Claustrophobia is a fear of confined spaces. It is triggered by many situations or stimuli, including elevators, especially when crowded to capacity, windowless rooms, and hotel rooms with closed doors and sealed windows. Even bedrooms with a lock on the outside, small cars, and tight-necked clothing can induce a response in those with claustrophobia. It is typically classified as an anxiety disorder, which often results in panic attacks. The onset of claustrophobia has been attributed to many factors, including a reduction in the size of the amygdala, classical conditioning, or a genetic predisposition to fear small spaces.
One study indicates that anywhere from five to ten percent of the world population is affected by severe claustrophobia, but only a small percentage of these people receive some kind of treatment for the disorder.

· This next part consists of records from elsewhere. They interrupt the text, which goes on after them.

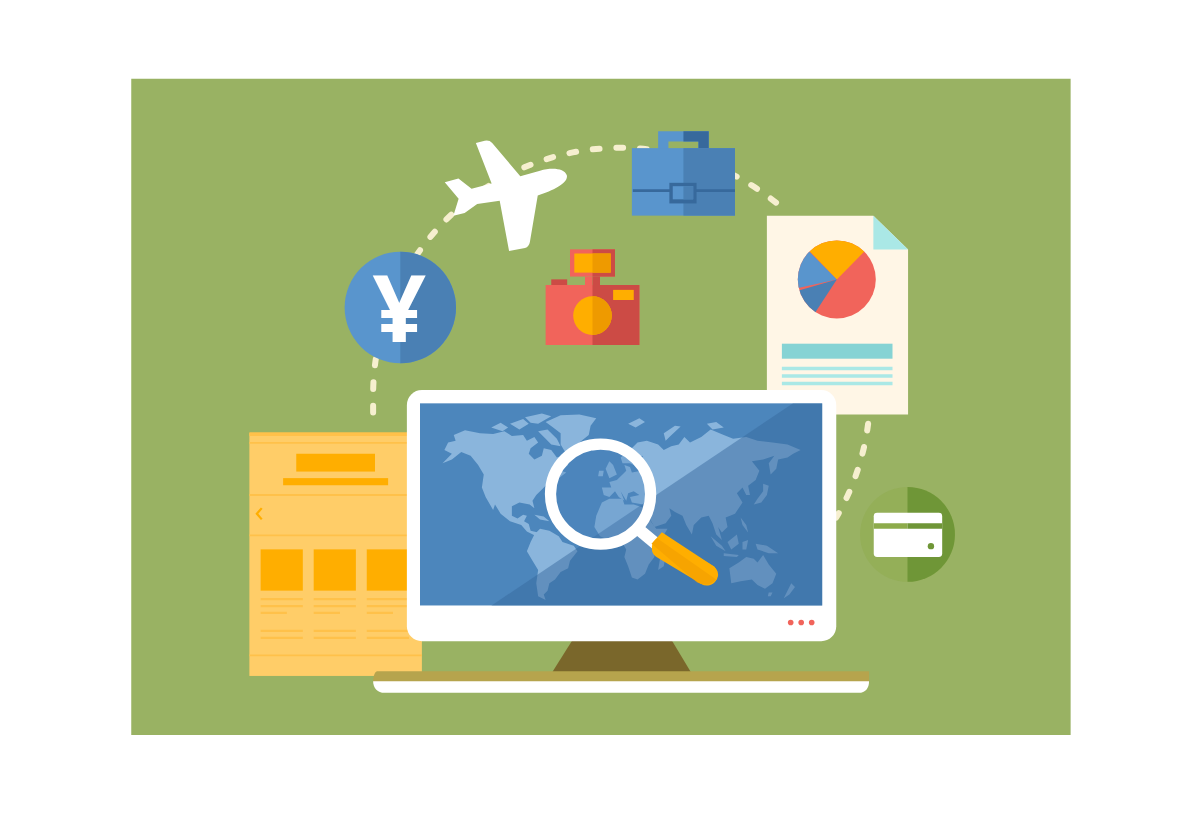
<!DOCTYPE html>
<html lang="en">
<head>
<meta charset="utf-8">
<title>Global business search</title>
<link rel="stylesheet" href="https://fonts.googleapis.com/css2?family=Open+Sans:wght@700&amp;display=swap">
<style>
:root {
  --paper: #ffffff;
  --green: #99b263;
  --cream: #fff6e6;
  --dash: #f6efcf;
  --blue: #5995cd;
  --blue-deep: #4a80b4;
  --blue-dark: #37699c;
  --screen: #4c86bc;
  --land: #8ab5dc;
  --red: #f1645b;
  --red-deep: #cc4b45;
  --orange: #ffae00;
  --orange-deep: #ee9a00;
  --amber: #ffcd68;
  --amber-line: #ffc14a;
  --aqua: #aae8e6;
  --aqua-deep: #86d3d4;
  --olive: #b6a44d;
  --brown: #7a672b;
  --leaf: #8dab4b;
  --leaf-deep: #6f9637;
}
html, body { margin: 0; background: var(--paper); overflow: hidden; }
.canvas { width: 1200px; height: 819px; overflow: hidden; }
.canvas svg { display: block; }
.currency { font-family: "Open Sans", Arial, sans-serif; font-weight: 700; font-size: 50px; fill: var(--paper); text-anchor: middle; }
</style>
</head>
<body>
<main class="canvas">
<svg width="1200" height="819" viewBox="0 0 640 436.8" role="img" aria-label="Computer showing a world map under a magnifying glass, circled by business icons">
  <defs>
    <clipPath id="screen-area"><rect x="224" y="215" width="214.500" height="108"/></clipPath>
    <clipPath id="pie-area"><circle cx="446.300" cy="149" r="20.800"/></clipPath>
    <clipPath id="yen-right"><rect x="213.500" y="130" width="32" height="66"/></clipPath>
    <clipPath id="card-right"><rect x="484" y="258" width="28" height="54"/></clipPath>
    <g id="product-tile">
      <rect width="22.500" height="22" fill="var(--orange)"/>
      <path d="M0 26.500h22.500M0 30.200h22.500M0 33.900h14M0 43.500h22.500M0 47.200h22.500" stroke="var(--amber-line)" stroke-width="1.200"/>
    </g>
  </defs>

  <rect id="panel" x="70" y="42" width="501" height="350" fill="var(--green)"/>

  <g id="orbit" fill="none" stroke="var(--dash)" stroke-width="3.200" stroke-linecap="round" stroke-dasharray="3.600 9">
    <path d="M199 220V212A132 132 0 0 1 415 109"/>
    <path d="M463 226A132 132 0 0 1 446 276"/>
  </g>

  <g id="plane" fill="var(--paper)">
    <path d="M302.300 93.500C301 89.800 294.500 89.300 288 91L277.500 94L262.500 76.300Q261 74.600 258.500 75.100L253.800 76.200L262.200 97.800L251.500 100.600L244.500 95.200L237.200 97.200L244.600 106L241.800 115L247.800 113.600L254.500 108.800L266.500 107L271.500 133.800L280 132.200Q282.200 131.500 282.600 129L286.800 104.300C295.500 101.500 303.300 97.500 302.300 93.500Z"/>
  </g>

  <g id="yen-badge">
    <circle cx="213.500" cy="164" r="29.700" fill="var(--blue)"/>
    <circle cx="213.500" cy="164" r="29.700" fill="var(--blue-deep)" clip-path="url(#yen-right)"/>
    <text class="currency" x="213" y="182.500">¥</text>
  </g>

  <g id="briefcase">
    <path d="M351 80V70H378V80H372.500V75.500H356.500V80Z" fill="var(--blue)"/>
    <path d="M364.500 70H378V80H372.500V75.500H364.500Z" fill="var(--blue-dark)"/>
    <rect x="337" y="79" width="55" height="36" fill="var(--blue)"/>
    <rect x="364.500" y="79" width="27.500" height="36" fill="var(--blue-deep)"/>
    <path d="M337.500 101.700H392" stroke="var(--blue-dark)" stroke-width="1.500"/>
    <rect x="357" y="97.500" width="14.500" height="11" fill="var(--blue-dark)"/>
    <rect x="358.800" y="99.300" width="10.900" height="7" fill="var(--blue)"/>
    <rect x="364.500" y="99.300" width="5.200" height="7" fill="var(--blue-deep)"/>
  </g>

  <g id="camera">
    <rect x="304" y="133" width="24" height="14.500" fill="var(--red)"/>
    <path d="M316 133h12v14.500h-12z" fill="var(--red-deep)"/>
    <rect x="306.300" y="135.200" width="19.400" height="10.200" fill="var(--orange)"/>
    <rect x="316" y="135.200" width="9.700" height="10.200" fill="var(--orange-deep)"/>
    <path d="M312 147.500h4v5h-4z" fill="var(--red)"/>
    <path d="M316 147.500h4v5h-4z" fill="var(--red-deep)"/>
    <rect x="294" y="149" width="8.500" height="4" fill="var(--red-deep)"/>
    <rect x="291" y="152" width="50" height="32" fill="var(--red)"/>
    <rect x="316" y="152" width="25" height="32" fill="var(--red-deep)"/>
    <rect x="327" y="154.600" width="11" height="5.400" fill="var(--orange)"/>
    <circle cx="316" cy="168.300" r="10.300" fill="var(--orange)"/>
    <path d="M316 158a10.300 10.300 0 0 1 0 20.600z" fill="var(--orange-deep)"/>
  </g>

  <g id="report">
    <path d="M409 115H465.800L484.300 133V221H409Z" fill="var(--cream)"/>
    <path d="M465.800 115L484.300 133H465.800Z" fill="var(--aqua)"/>
    <g id="pie" clip-path="url(#pie-area)">
      <rect x="424" y="127" width="45" height="45" fill="var(--red)"/>
      <path d="M446.300 149L426 128V120H470V125Z" fill="var(--orange)"/>
      <path d="M446.300 149L424 126.500V154Z" fill="var(--blue)"/>
      <path d="M446.300 149L424 155.500V174H430Z" fill="var(--blue-deep)"/>
    </g>
    <rect x="417" y="183.300" width="59" height="8" fill="var(--aqua-deep)"/>
    <path d="M417 196.500h59M417 200.500h59M417 204.500h59" stroke="var(--aqua)" stroke-width="1.800"/>
  </g>

  <g id="web-page">
    <rect x="133" y="231" width="92" height="129.500" fill="var(--amber)"/>
    <path d="M133 236.200H225M133 264H225M133 285.500H225M133 349.500H225" stroke="var(--amber-line)" stroke-width="1"/>
    <path d="M133 231.500H225" stroke="var(--amber-line)" stroke-width="2"/>
    <rect x="158" y="242" width="42" height="9.500" fill="var(--orange)"/>
    <rect x="151" y="255" width="56" height="3.800" fill="var(--orange)"/>
    <path d="M139.600 271L137 274L139.600 277" fill="none" stroke="var(--orange)" stroke-width="1.200"/>
    <use href="#product-tile" x="139" y="293"/>
    <use href="#product-tile" x="167.300" y="293"/>
    <use href="#product-tile" x="195.600" y="293"/>
  </g>

  <g id="payment-badge">
    <circle cx="484" cy="285" r="25.300" fill="var(--leaf)" opacity=".45"/>
    <circle cx="484" cy="285" r="25.300" fill="var(--leaf-deep)" clip-path="url(#card-right)"/>
    <rect x="466" y="273.500" width="36.500" height="23.500" rx="1.800" fill="var(--paper)"/>
    <path d="M466 280.500h18" stroke="var(--leaf)" stroke-width="3"/>
    <path d="M484 280.500h18.500" stroke="var(--leaf-deep)" stroke-width="3"/>
    <circle cx="496.500" cy="291.300" r="1.700" fill="var(--leaf-deep)"/>
  </g>

  <g id="monitor">
    <path id="stand" d="M305.500 341H358L368.500 358.500H294.500Z" fill="var(--brown)"/>
    <path d="M201 358H463.500V364H199C199 360 200 358.500 201 358Z" fill="var(--olive)"/>
    <path d="M199 363.300H463.500C463.500 367 461.500 369.500 458 369.500H205C201.500 369.500 199 367 199 363.300Z" fill="var(--paper)"/>
    <rect x="217" y="208" width="229" height="134" rx="8" fill="var(--paper)"/>
    <g fill="var(--red)"><circle cx="421.700" cy="332" r="1.500"/><circle cx="427.300" cy="332" r="1.500"/><circle cx="432.900" cy="332" r="1.500"/></g>

    <g id="screen" clip-path="url(#screen-area)">
      <rect x="224" y="215" width="215" height="108" fill="var(--screen)"/>
      <g id="world-map" fill="var(--land)">
        <path id="north-america" d="M237 240L239 236L243 235L242 232L248 229.500L256 231L263 231.500L269 230L273 232.500L279 232L281 235L285 233L287 236L283 239L282 242L285 245L289 243L290 239L294 240L297 244L300 243L303 248L299 251L302 252L298 255L294 255L292 258L289 261L286 264L284 267L285 271L282.500 269L277 268L273 270L273 275L276 276.500L279 274.500L281 275L279.500 278L282 279.500L283 283L287 284L285 285.500L281 283.500L278 280L272 278L267 274L264 269L263 272L259 265L257 260L258 253L255 248L251 243L246 241L241 245L236 247L241 242Z"/>
        <path id="arctic-islands" d="M262 228L267 225.500L271 228L268 230ZM272 226L279 223.500L282 226L277 229ZM280 222.500L289 220.500L294 222L287 226L283 225.500ZM287 230L292 229L297 234L299 238L294 237L291 234Z"/>
        <path id="greenland" d="M291 225L299 221.500L309 221L318 223L315 227L314 232L309 236L305 241L302 242L299 237L299 231L295 228Z"/>
        <path d="M285 274.500L290 275.500L293 278L288 277ZM314 238L319 237L320 239.500L316 240.500Z"/>
        <path id="south-america" d="M285 285L288 282L293 283L298 286L300 289L306 291L308 294L304 299L303 303L299 305L296 309L293 311L292 315L290 317L291 320L287 318L286 311L287 304L284 299L281 294L283 289Z"/>
        <path id="britain" d="M323 250L325 246L327 248L329 253L325 255ZM319.500 251L322 251L321.500 254L319 254Z"/>
        <path id="eurasia" d="M322 264L321 260L326 260L325 257L329 256L332 253L334 251L333 248L336 249L337 252L342 251L345 248L341 247L343 243L340 244L338 248L336 247L332 247L331 244L336 240L340 236L345 235L351 237L354 240L358 238L362 237L365 233L368 236L374 233L379 229L386 232L391 234L398 233L404 235L412 236L420 237L427 240L423 242L420 244L415 245L414 250L411 253L410 247L413 243L407 245L401 246L405 251L403 256L399 259L400 264L398 264L396 260L393 263L396 268L392 274L387 276L388 281L385 284L383 281L385 288L382 285L380 279L378 275L374 276L370 280L369 285L366 280L364 275L360 273L357 271L358 275L355 279L349 281L345 274L343 269L337 268L336 265L341 264L338 262L335 263L334 267L331 262L333 267L330 265L328 262L325 265Z"/>
        <path id="arctic-russia" d="M354 231L360 227L363 227.500L357 233L355 235ZM335 226L341 223L344 225L339 228ZM377 226L382 225L386 228L380 229Z"/>
        <path id="japan" d="M404 266L407 262L407 258L410 259L409 264L406 268L402 269Z"/>
        <path id="africa" d="M321 268L325 266L332 266L333 269L338 269L344 271L347 278L350 282L356 282L353 287L349 291L349 297L346 301L344 306L340 309L337 308L335 302L333 297L334 293L331 288L325 288L320 286L317 281L318 275Z"/>
        <path d="M352 298L355 296L354 302L351 304Z"/>
        <path id="islands" d="M379 286L385 291L387 294L382 291ZM388 289L393 285L394 290L390 293ZM386 295L394 296L393 297L386 296.500ZM396 289L399 288L398 293L396 293ZM395 276L398 280L399 284L396 280ZM403 290L409 291L415 295L410 295L404 293Z"/>
        <path id="australia" d="M389 303L394 300L398 297L402 298L404 300L407 296L410 301L414 306L412 311L408 314L404 312L401 309L395 310L390 311Z"/>
        <path d="M410 316L412 316L411 318L409.500 318ZM422 311L424 313L421 317L418 319L420 315Z"/>
      </g>
      <path id="screen-shade" d="M262 323L423 215H439V323Z" fill="var(--blue-dark)" opacity=".48"/>
    </g>
  </g>

  <g id="magnifier">
    <circle cx="320.300" cy="263.500" r="26.700" fill="var(--screen)" fill-opacity=".3" stroke="var(--paper)" stroke-width="6"/>
    <path d="M339 281L351 291" stroke="var(--paper)" stroke-width="6.500"/>
    <path d="M353.300 292.300L377 306.500" stroke="var(--orange)" stroke-width="11.500" stroke-linecap="round"/>
    <path d="M347.500 290L353 283.800L381 302.200Q385 306.500 381 310.500Q377 313.500 372 310.500Z" fill="var(--orange)"/>
    <path d="M347.500 290L350.500 287L382 309Q377.500 313.700 371.500 310.500Z" fill="var(--orange-deep)" opacity=".45"/>
  </g>
</svg>
</main>
</body>
</html>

The term claustrophobia comes from Latin claustrum "a shut in place" and Greek φόβος, phóbos, "fear".